§ About this task
Where a line in the listing contains the string "main", copy that line out.

§ Source data
###

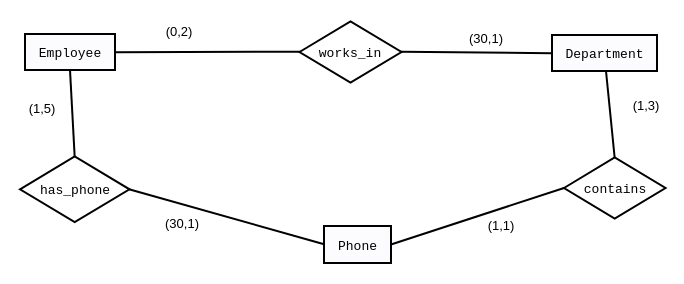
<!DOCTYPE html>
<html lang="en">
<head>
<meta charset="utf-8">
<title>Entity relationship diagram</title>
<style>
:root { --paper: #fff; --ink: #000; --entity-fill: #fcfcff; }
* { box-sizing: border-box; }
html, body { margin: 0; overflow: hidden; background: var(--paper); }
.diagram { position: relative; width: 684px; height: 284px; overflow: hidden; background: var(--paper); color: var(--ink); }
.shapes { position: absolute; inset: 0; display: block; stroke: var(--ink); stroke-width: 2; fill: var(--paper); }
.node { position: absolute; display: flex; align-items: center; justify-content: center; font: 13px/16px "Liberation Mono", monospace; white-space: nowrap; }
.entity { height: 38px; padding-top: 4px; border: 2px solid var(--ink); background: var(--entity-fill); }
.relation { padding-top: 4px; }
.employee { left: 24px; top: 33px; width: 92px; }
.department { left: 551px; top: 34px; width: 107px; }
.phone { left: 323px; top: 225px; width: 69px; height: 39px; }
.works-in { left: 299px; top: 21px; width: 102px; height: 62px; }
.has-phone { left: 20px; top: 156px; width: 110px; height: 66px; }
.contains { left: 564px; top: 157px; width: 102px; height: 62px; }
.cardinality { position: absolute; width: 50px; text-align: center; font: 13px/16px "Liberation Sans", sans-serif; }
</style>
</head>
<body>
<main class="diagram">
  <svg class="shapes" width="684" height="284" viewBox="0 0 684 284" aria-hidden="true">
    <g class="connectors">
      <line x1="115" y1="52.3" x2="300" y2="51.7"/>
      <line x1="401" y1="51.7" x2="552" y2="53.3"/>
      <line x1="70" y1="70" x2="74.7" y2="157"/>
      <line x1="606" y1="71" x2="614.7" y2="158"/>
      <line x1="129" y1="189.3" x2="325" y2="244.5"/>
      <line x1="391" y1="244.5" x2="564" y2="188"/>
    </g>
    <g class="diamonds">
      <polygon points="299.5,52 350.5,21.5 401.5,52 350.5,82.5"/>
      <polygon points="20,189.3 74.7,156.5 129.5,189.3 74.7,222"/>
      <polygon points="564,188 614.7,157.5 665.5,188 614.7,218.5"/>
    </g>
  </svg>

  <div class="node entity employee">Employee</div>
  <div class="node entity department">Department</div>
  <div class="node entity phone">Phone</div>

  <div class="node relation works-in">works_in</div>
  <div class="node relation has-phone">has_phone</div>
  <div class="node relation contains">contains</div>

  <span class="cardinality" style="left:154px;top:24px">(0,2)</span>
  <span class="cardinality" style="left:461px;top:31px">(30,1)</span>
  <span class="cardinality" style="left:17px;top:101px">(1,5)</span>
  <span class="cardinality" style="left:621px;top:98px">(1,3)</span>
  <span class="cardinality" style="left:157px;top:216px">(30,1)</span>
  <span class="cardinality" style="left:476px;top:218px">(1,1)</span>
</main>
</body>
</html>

###

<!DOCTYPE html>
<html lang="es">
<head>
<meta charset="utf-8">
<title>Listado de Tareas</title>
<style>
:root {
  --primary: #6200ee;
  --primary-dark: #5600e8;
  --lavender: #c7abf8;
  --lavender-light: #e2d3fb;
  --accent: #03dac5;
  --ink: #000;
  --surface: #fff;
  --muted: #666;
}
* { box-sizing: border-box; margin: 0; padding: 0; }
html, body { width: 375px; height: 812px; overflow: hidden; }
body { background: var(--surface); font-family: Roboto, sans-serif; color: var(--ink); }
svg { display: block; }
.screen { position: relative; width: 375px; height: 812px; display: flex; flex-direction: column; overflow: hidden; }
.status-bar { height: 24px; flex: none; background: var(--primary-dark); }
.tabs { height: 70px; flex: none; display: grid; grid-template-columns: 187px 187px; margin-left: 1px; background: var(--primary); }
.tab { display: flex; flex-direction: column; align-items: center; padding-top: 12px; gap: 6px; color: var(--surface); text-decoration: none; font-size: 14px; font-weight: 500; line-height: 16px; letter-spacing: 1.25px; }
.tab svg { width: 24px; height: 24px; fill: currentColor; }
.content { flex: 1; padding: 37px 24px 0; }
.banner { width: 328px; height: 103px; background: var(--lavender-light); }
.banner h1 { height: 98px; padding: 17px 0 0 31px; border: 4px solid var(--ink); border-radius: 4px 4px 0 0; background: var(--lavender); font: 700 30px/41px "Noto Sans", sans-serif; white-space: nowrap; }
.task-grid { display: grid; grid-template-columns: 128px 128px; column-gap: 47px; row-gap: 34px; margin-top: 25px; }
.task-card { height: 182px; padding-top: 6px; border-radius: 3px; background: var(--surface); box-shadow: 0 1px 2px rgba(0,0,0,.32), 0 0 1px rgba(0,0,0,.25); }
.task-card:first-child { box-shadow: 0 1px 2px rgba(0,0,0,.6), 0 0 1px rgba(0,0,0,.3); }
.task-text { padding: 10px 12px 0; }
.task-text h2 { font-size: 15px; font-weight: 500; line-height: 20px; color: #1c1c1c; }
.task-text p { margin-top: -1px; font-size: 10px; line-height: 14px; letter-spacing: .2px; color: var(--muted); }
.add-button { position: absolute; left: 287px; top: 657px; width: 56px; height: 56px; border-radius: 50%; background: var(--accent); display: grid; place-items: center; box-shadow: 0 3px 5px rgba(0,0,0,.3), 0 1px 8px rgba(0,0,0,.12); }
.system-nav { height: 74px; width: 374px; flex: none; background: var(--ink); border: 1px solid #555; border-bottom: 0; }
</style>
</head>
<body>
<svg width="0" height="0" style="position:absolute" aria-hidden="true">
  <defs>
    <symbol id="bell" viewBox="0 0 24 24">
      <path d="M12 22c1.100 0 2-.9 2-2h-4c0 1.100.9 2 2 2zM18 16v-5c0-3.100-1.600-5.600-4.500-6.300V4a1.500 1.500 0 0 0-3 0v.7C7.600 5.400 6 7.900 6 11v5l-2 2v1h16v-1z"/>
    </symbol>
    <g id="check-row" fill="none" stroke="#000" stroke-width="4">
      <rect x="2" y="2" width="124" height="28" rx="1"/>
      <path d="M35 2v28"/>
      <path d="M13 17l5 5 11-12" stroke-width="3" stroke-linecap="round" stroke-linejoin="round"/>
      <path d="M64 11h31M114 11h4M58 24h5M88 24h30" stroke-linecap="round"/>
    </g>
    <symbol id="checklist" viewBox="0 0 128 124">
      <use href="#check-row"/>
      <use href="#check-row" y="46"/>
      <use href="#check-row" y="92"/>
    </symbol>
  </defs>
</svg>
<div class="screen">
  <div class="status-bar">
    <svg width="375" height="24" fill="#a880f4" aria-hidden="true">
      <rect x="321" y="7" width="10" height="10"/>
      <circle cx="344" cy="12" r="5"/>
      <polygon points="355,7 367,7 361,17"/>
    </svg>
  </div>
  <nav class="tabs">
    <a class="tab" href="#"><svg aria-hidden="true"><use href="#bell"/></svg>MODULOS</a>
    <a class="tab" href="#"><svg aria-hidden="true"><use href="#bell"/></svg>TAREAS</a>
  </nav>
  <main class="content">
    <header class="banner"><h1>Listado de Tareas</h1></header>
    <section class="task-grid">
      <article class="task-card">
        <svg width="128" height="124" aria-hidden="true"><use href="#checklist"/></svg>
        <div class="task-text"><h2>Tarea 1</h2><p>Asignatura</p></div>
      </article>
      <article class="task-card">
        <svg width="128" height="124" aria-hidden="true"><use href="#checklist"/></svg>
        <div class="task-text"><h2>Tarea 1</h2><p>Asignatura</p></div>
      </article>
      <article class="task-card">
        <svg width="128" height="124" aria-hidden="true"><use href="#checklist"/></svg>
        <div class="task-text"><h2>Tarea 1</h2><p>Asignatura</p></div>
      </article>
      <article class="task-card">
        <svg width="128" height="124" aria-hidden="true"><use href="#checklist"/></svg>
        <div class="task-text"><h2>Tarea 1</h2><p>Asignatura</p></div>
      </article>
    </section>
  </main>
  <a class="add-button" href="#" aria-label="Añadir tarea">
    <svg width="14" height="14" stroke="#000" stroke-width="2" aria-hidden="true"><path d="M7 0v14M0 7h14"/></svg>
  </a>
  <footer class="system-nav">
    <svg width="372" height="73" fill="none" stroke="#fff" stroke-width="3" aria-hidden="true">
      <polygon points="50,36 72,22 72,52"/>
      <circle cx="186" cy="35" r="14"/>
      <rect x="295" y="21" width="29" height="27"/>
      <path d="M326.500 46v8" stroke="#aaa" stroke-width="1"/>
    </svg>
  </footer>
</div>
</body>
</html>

###

§ Reply to the task
<main class="diagram">
</main>
  <main class="content">
  </main>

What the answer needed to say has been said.